_Entries provided_.
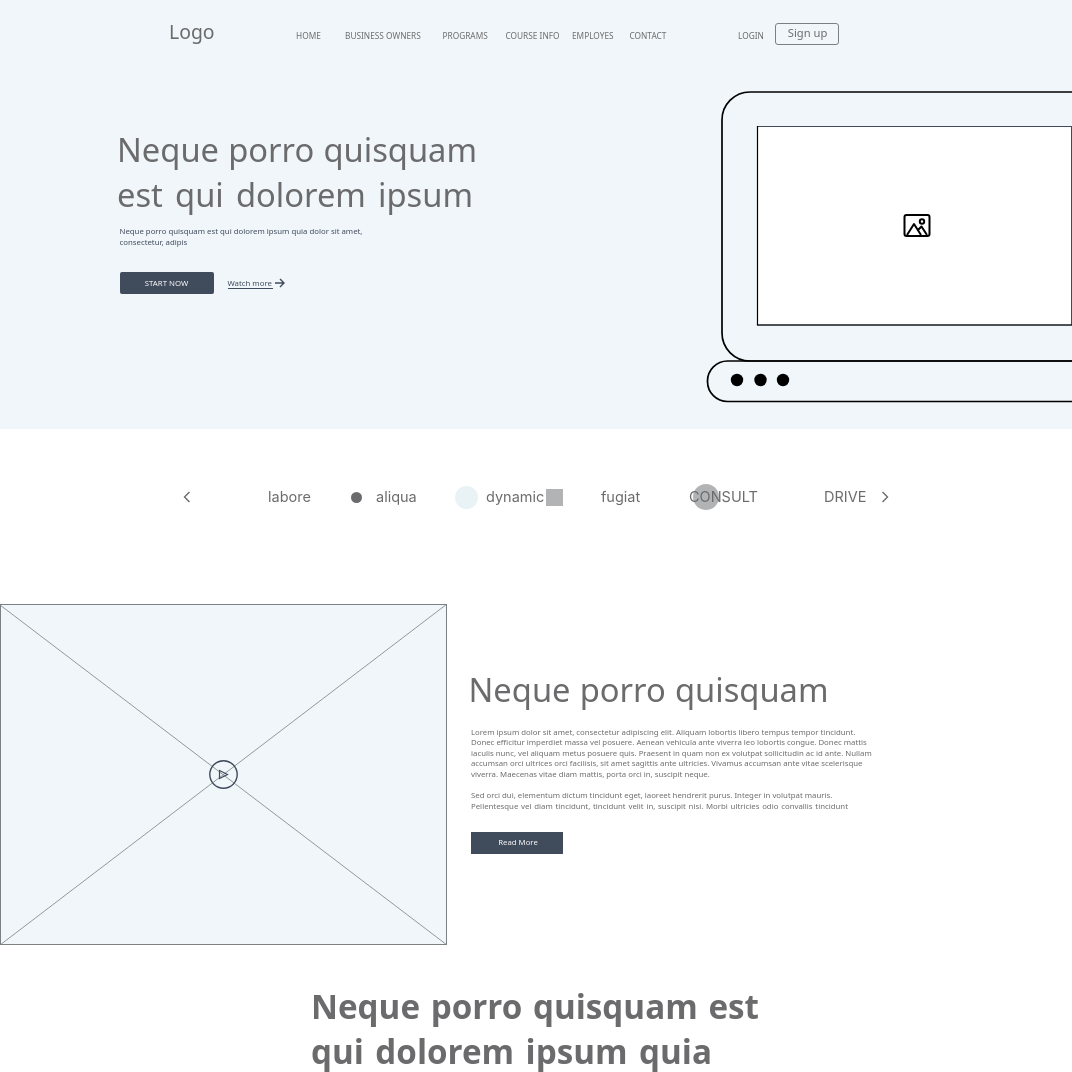
<!DOCTYPE html>
<html lang="en">
<head>
<meta charset="utf-8">
<title>Landing page wireframe</title>
<style>
:root {
  --mist: #f0f6f9;
  --paper: #ffffff;
  --text: #6b6b6d;
  --slate: #404b5c;
  --ink: #000000;
  --mark: #b1b3b5;
  --rule: #7c8083;
}
* { box-sizing: border-box; margin: 0; padding: 0; }
html, body { width: 1072px; height: 1072px; overflow: hidden; }
body { background: var(--paper); color: var(--text); font: 7.8px/10.65px "Noto Sans", "Open Sans", sans-serif; }
a { color: inherit; text-decoration: none; }
svg { display: block; }

.hero { position: relative; height: 429px; background: var(--mist); }
.site-nav {
  display: grid; align-items: center; height: 68px; padding-left: 169px; white-space: nowrap;
  grid-template-columns: 127px 49px 97.5px 63px 66.5px 57.5px 108.5px 37px 64px;
}
.site-nav a { font-size: 8.3px; padding-top: 4px; }
.site-nav .logo { font-size: 19.4px; line-height: 26px; padding: 0 0 4px; }
.site-nav .sign-up {
  display: flex; align-items: center; justify-content: center; height: 22px; padding: 0 0 1px 1px;
  border: 1px solid var(--rule); border-radius: 3px; font-size: 11.2px;
}

.title { font-size: 32.7px; line-height: 44.5px; font-weight: 400; white-space: nowrap; }
.title span { display: block; width: 360px; text-align-last: justify; }
.title .second { width: 356px; }

.pitch { padding: 60px 0 0 117px; }
.pitch .lead { margin: 9px 0 0 2.5px; color: var(--slate); }
.lead span { display: block; white-space: nowrap; }
.actions { display: flex; align-items: center; gap: 14px; margin: 25px 0 0 2.5px; }
.button {
  display: flex; align-items: center; justify-content: center; height: 22px;
  background: var(--slate); color: var(--paper); white-space: nowrap;
}
.start { width: 94px; border-radius: 2px; }
.watch { display: flex; align-items: center; gap: 2px; color: var(--slate); white-space: nowrap; }
.watch span { width: 45px; border-bottom: 1px solid var(--slate); line-height: 10px; }
.laptop { position: absolute; left: 700px; top: 80px; }

.brands {
  display: grid; align-items: center; height: 175px; padding: 0 0 39px 183px;
  grid-template-columns: 85px 83px 25px 79px 31px 60px 55px 88px 135px 57px 20px;
  font: 14.5px/20px Inter, Roboto, sans-serif; white-space: nowrap;
}
.mark-dot { width: 11px; height: 11px; border-radius: 50%; background: var(--text); }
.mark-pale { width: 23px; height: 23px; border-radius: 50%; background: #e9f3f6; }
.mark-square { width: 17px; height: 17px; background: var(--mark); }
.on-mark { position: relative; z-index: 0; }
.on-mark i { position: absolute; z-index: -1; left: 4px; top: -3px; width: 26px; height: 26px; border-radius: 50%; background: var(--mark); }

.feature { display: flex; height: 341px; }
.copy { padding: 64px 0 0 21.5px; }
.copy p { width: 377px; margin-left: 2.5px; }
.copy p span { display: block; white-space: nowrap; text-align-last: justify; }
.copy p .short { text-align-last: left; }
.copy .title + p { margin-top: 14px; }
.copy p + p { margin-top: 10.7px; }
.read-more { width: 92px; margin: 20px 0 0 2.5px; padding-left: 2px; }

.closing { padding: 39px 0 0 311px; }
.closing .title { font-size: 33.2px; line-height: 45px; font-weight: 700; }
.closing .title span { width: 448px; }
.closing .title .second { width: 401px; }
</style>
</head>
<body>
<header class="hero">
  <nav class="site-nav">
    <a class="logo" href="#">Logo</a>
    <a href="#">HOME</a>
    <a href="#">BUSINESS OWNERS</a>
    <a href="#">PROGRAMS</a>
    <a href="#">COURSE INFO</a>
    <a href="#">EMPLOYES</a>
    <a href="#">CONTACT</a>
    <a href="#">LOGIN</a>
    <a class="sign-up" href="#">Sign up</a>
  </nav>
  <div class="pitch">
    <h1 class="title"><span>Neque porro quisquam</span><span class="second">est qui dolorem ipsum</span></h1>
    <p class="lead"><span>Neque porro quisquam est qui dolorem ipsum quia dolor sit amet,</span><span>consectetur, adipis</span></p>
    <div class="actions">
      <a class="button start" href="#">START NOW</a>
      <a class="watch" href="#"><span>Watch more</span>
        <svg width="10" height="10" viewBox="0 0 10 10" fill="none" stroke="currentColor" stroke-width="1.4"><path d="M0 5H9M5 1L9 5L5 9"/></svg>
      </a>
    </div>
  </div>
  <svg class="laptop" width="372" height="330" viewBox="700 80 372 330" role="img" aria-label="Laptop with an empty screen">
    <g fill="none" stroke="var(--ink)" stroke-width="1.7">
      <rect x="722" y="92" width="400" height="269" rx="28"/>
      <rect x="707.5" y="361" width="420" height="40.5" rx="20"/>
    </g>
    <rect x="757.5" y="126.5" width="314" height="198.5" fill="var(--paper)" stroke="var(--slate)"/>
    <path d="M757.5 126V325H1072" fill="none" stroke="var(--ink)" stroke-width="1.2"/>
    <g fill="var(--ink)">
      <circle cx="737" cy="380" r="6.2"/>
      <circle cx="760.5" cy="380" r="6.2"/>
      <circle cx="783" cy="380" r="6.2"/>
    </g>
    <g fill="none" stroke="var(--ink)" stroke-width="2" stroke-linejoin="round">
      <rect x="904.5" y="215" width="25" height="21" rx="2"/>
      <circle cx="922" cy="221.5" r="2.2"/>
      <path d="M907 235L914 224L921 235M918 230L921.5 226.5L927 235"/>
    </g>
  </svg>
</header>

<section class="brands">
  <svg width="8" height="12" viewBox="0 0 8 12" fill="none" stroke="var(--text)" stroke-width="1.4"><path d="M6.5 1L1.5 6L6.5 11"/></svg>
  <span>labore</span>
  <span class="mark-dot"></span>
  <span>aliqua</span>
  <span class="mark-pale"></span>
  <span>dynamic</span>
  <span class="mark-square"></span>
  <span>fugiat</span>
  <span class="on-mark"><i></i>CONSULT</span>
  <span>DRIVE</span>
  <svg width="8" height="12" viewBox="0 0 8 12" fill="none" stroke="var(--text)" stroke-width="1.4"><path d="M1.5 1L6.5 6L1.5 11"/></svg>
</section>

<section class="feature">
  <svg class="video" width="447" height="341" viewBox="0 0 447 341" role="img" aria-label="Video placeholder">
    <rect x="0.5" y="0.5" width="446" height="340" fill="var(--mist)" stroke="var(--rule)"/>
    <path d="M0 1L447 341M447 0L0 341" stroke="var(--rule)" stroke-width="0.8"/>
    <circle cx="223.5" cy="170.5" r="13.7" fill="none" stroke="var(--slate)" stroke-width="1.4"/>
    <path d="M219.5 166.5L227.5 170.5L219.5 174.5Z" fill="none" stroke="var(--slate)" stroke-width="1.2"/>
  </svg>
  <div class="copy">
    <h2 class="title"><span>Neque porro quisquam</span></h2>
    <p>
      <span>Lorem ipsum dolor sit amet, consectetur adipiscing elit. Aliquam lobortis libero tempus tempor tincidunt.</span>
      <span>Donec efficitur imperdiet massa vel posuere. Aenean vehicula ante viverra leo lobortis congue. Donec mattis</span>
      <span>iaculis nunc, vel aliquam metus posuere quis. Praesent in quam non ex volutpat sollicitudin ac id ante. Nullam</span>
      <span>accumsan orci ultrices orci facilisis, sit amet sagittis ante ultricies. Vivamus accumsan ante vitae scelerisque</span>
      <span class="short">viverra. Maecenas vitae diam mattis, porta orci in, suscipit neque.</span>
    </p>
    <p>
      <span class="short">Sed orci dui, elementum dictum tincidunt eget, laoreet hendrerit purus. Integer in volutpat mauris.</span>
      <span>Pellentesque vel diam tincidunt, tincidunt velit in, suscipit nisi. Morbi ultricies odio convallis tincidunt</span>
    </p>
    <a class="button read-more" href="#">Read More</a>
  </div>
</section>

<section class="closing">
  <h2 class="title"><span>Neque porro quisquam est</span><span class="second">qui dolorem ipsum quia</span></h2>
</section>
</body>
</html>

_The problem_. Within the listing above, extract exactly the lines from the line with "<span>aliqua</span>" to the line with "1L447 341M447 0L0", the two named lines included, and no others.

_Response_.
  <span>aliqua</span>
  <span class="mark-pale"></span>
  <span>dynamic</span>
  <span class="mark-square"></span>
  <span>fugiat</span>
  <span class="on-mark"><i></i>CONSULT</span>
  <span>DRIVE</span>
  <svg width="8" height="12" viewBox="0 0 8 12" fill="none" stroke="var(--text)" stroke-width="1.4"><path d="M1.5 1L6.5 6L1.5 11"/></svg>
</section>

<section class="feature">
  <svg class="video" width="447" height="341" viewBox="0 0 447 341" role="img" aria-label="Video placeholder">
    <rect x="0.5" y="0.5" width="446" height="340" fill="var(--mist)" stroke="var(--rule)"/>
    <path d="M0 1L447 341M447 0L0 341" stroke="var(--rule)" stroke-width="0.8"/>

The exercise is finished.